Recorded data:
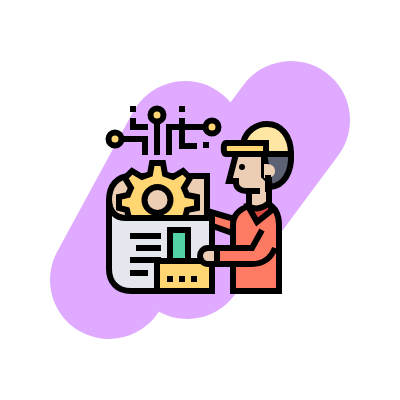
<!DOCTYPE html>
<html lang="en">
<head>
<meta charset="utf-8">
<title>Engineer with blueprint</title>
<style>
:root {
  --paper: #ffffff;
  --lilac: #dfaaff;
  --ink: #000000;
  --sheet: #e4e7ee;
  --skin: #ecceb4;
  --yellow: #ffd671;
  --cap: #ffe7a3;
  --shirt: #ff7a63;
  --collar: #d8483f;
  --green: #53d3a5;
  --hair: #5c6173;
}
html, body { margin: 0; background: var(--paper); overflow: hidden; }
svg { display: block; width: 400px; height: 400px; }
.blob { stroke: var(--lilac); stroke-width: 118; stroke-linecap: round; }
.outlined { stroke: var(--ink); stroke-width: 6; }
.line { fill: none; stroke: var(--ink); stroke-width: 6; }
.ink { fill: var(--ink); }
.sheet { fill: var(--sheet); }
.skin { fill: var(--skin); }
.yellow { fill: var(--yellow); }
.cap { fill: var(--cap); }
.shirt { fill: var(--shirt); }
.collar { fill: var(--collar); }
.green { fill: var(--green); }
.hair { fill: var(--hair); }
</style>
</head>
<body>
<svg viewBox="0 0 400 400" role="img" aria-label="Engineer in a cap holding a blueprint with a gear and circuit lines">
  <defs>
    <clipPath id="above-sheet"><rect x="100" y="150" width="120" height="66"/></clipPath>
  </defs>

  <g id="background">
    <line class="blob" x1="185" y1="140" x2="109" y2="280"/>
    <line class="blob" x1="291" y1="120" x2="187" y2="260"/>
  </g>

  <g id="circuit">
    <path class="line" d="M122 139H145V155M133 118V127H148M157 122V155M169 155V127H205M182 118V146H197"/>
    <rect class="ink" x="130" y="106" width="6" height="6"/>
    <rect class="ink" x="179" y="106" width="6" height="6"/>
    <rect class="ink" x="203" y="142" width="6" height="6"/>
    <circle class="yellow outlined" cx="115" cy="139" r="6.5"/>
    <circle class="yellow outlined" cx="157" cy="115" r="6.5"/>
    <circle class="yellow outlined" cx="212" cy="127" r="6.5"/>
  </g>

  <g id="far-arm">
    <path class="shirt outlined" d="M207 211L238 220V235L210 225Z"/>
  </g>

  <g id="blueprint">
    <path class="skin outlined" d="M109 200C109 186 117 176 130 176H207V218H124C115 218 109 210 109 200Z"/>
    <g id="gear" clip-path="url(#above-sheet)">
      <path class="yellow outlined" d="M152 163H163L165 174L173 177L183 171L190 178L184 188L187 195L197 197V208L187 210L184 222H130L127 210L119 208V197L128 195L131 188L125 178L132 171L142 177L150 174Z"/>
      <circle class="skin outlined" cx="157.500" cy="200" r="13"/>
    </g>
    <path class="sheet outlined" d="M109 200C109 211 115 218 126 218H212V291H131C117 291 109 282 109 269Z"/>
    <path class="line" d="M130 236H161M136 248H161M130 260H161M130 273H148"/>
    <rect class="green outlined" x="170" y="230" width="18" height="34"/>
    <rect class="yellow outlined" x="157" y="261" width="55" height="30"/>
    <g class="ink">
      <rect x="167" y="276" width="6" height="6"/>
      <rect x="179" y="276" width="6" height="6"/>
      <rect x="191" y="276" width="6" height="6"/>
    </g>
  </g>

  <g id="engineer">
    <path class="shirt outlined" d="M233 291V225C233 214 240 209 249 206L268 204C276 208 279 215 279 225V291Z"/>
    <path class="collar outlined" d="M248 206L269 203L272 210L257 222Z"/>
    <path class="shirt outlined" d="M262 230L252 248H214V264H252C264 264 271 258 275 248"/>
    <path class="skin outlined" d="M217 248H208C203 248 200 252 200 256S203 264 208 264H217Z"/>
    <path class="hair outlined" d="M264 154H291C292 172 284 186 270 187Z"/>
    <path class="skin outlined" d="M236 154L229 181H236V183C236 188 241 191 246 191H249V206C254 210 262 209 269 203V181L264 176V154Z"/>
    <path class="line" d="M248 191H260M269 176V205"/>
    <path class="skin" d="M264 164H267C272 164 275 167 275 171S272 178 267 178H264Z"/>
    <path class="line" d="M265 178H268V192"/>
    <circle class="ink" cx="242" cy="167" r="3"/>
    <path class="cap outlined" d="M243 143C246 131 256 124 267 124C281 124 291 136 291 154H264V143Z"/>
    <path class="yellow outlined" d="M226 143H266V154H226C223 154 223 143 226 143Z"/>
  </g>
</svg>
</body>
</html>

==

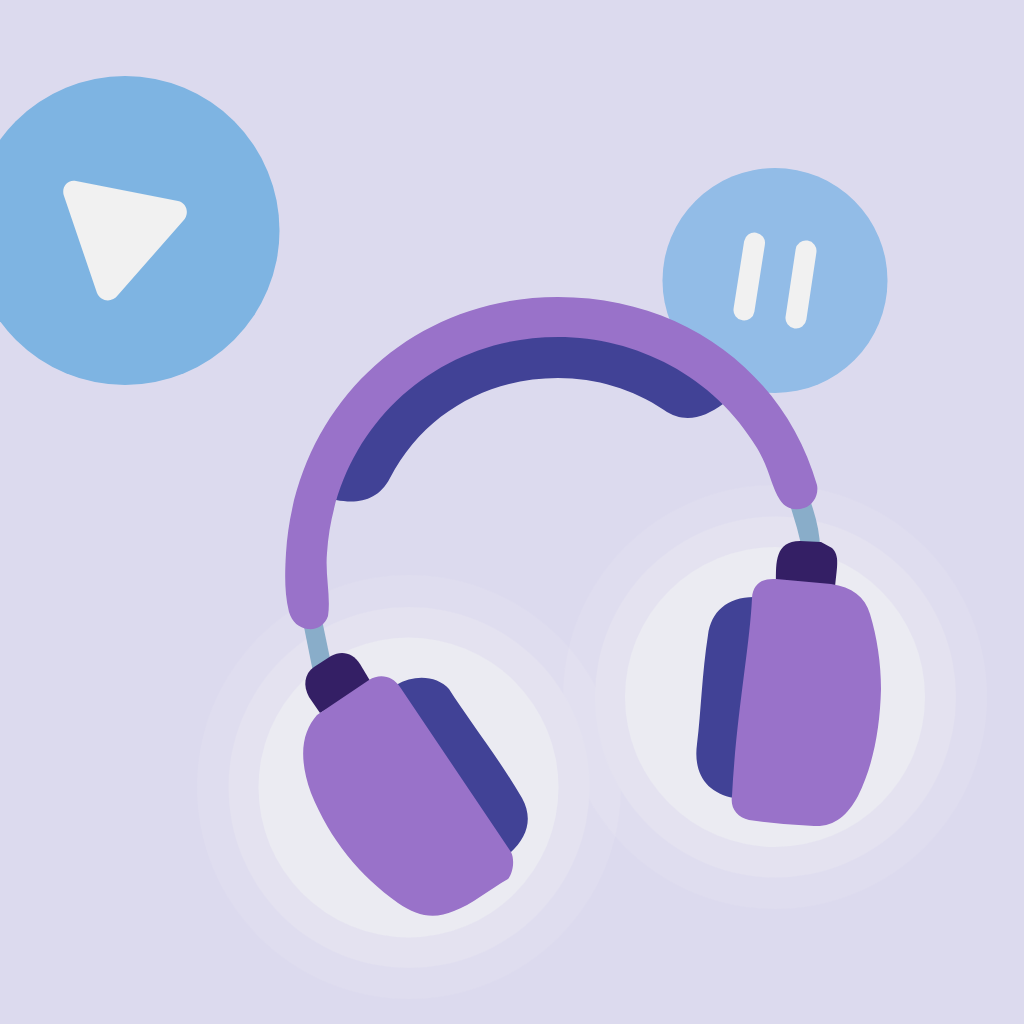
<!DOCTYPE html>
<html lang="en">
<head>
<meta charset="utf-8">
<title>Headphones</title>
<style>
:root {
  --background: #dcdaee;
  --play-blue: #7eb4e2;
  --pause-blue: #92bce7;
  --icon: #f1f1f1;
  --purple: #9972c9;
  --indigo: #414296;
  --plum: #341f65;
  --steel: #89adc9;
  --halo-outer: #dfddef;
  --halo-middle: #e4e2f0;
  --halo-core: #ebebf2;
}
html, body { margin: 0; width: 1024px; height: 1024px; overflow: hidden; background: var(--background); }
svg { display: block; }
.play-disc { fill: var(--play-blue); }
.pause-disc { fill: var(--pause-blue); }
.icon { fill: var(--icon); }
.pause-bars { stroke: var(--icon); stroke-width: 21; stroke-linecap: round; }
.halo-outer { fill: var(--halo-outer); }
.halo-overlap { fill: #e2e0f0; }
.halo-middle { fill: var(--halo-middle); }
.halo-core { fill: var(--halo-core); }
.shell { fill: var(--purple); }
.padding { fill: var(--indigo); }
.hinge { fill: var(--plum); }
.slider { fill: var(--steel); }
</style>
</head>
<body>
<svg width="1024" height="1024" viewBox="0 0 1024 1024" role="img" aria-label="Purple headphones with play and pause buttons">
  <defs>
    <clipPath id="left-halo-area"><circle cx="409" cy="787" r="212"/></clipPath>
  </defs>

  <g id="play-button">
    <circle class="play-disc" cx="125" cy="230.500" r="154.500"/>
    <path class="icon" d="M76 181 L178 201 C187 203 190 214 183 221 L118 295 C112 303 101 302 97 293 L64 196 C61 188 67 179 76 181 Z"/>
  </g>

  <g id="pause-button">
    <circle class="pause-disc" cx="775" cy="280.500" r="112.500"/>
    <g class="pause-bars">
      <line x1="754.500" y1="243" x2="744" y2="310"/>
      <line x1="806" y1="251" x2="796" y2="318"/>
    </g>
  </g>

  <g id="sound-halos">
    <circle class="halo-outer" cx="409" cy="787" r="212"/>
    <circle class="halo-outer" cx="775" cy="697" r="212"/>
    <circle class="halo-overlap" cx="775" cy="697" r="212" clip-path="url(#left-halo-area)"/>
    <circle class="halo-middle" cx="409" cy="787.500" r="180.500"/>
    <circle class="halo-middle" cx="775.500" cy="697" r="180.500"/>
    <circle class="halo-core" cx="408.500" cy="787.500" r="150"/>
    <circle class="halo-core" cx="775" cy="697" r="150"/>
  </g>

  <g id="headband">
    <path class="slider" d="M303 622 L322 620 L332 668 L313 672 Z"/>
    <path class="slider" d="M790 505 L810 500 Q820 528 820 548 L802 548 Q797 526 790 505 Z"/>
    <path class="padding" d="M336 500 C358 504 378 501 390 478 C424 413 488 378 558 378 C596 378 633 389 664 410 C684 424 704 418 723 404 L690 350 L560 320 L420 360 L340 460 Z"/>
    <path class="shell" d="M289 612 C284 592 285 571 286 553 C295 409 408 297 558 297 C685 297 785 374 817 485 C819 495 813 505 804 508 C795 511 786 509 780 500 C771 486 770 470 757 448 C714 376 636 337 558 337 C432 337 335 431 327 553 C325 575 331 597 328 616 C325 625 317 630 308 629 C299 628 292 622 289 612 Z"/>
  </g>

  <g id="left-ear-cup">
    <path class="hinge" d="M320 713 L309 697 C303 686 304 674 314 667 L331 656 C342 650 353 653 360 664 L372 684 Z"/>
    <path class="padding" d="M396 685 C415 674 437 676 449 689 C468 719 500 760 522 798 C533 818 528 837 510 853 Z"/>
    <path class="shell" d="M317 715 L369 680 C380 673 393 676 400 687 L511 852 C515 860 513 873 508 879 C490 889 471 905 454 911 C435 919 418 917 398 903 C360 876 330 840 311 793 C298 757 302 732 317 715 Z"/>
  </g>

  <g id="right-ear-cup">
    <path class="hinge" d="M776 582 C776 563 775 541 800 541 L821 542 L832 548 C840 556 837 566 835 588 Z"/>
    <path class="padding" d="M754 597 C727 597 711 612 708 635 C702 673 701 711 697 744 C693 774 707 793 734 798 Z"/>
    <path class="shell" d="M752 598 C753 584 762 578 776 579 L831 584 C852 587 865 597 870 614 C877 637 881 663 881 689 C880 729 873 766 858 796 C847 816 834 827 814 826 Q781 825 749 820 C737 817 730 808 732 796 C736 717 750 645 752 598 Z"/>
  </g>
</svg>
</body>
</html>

Exercise brief: A single number is the answer: how many lines of the material above hold the word "green"?

Answer for the task: 3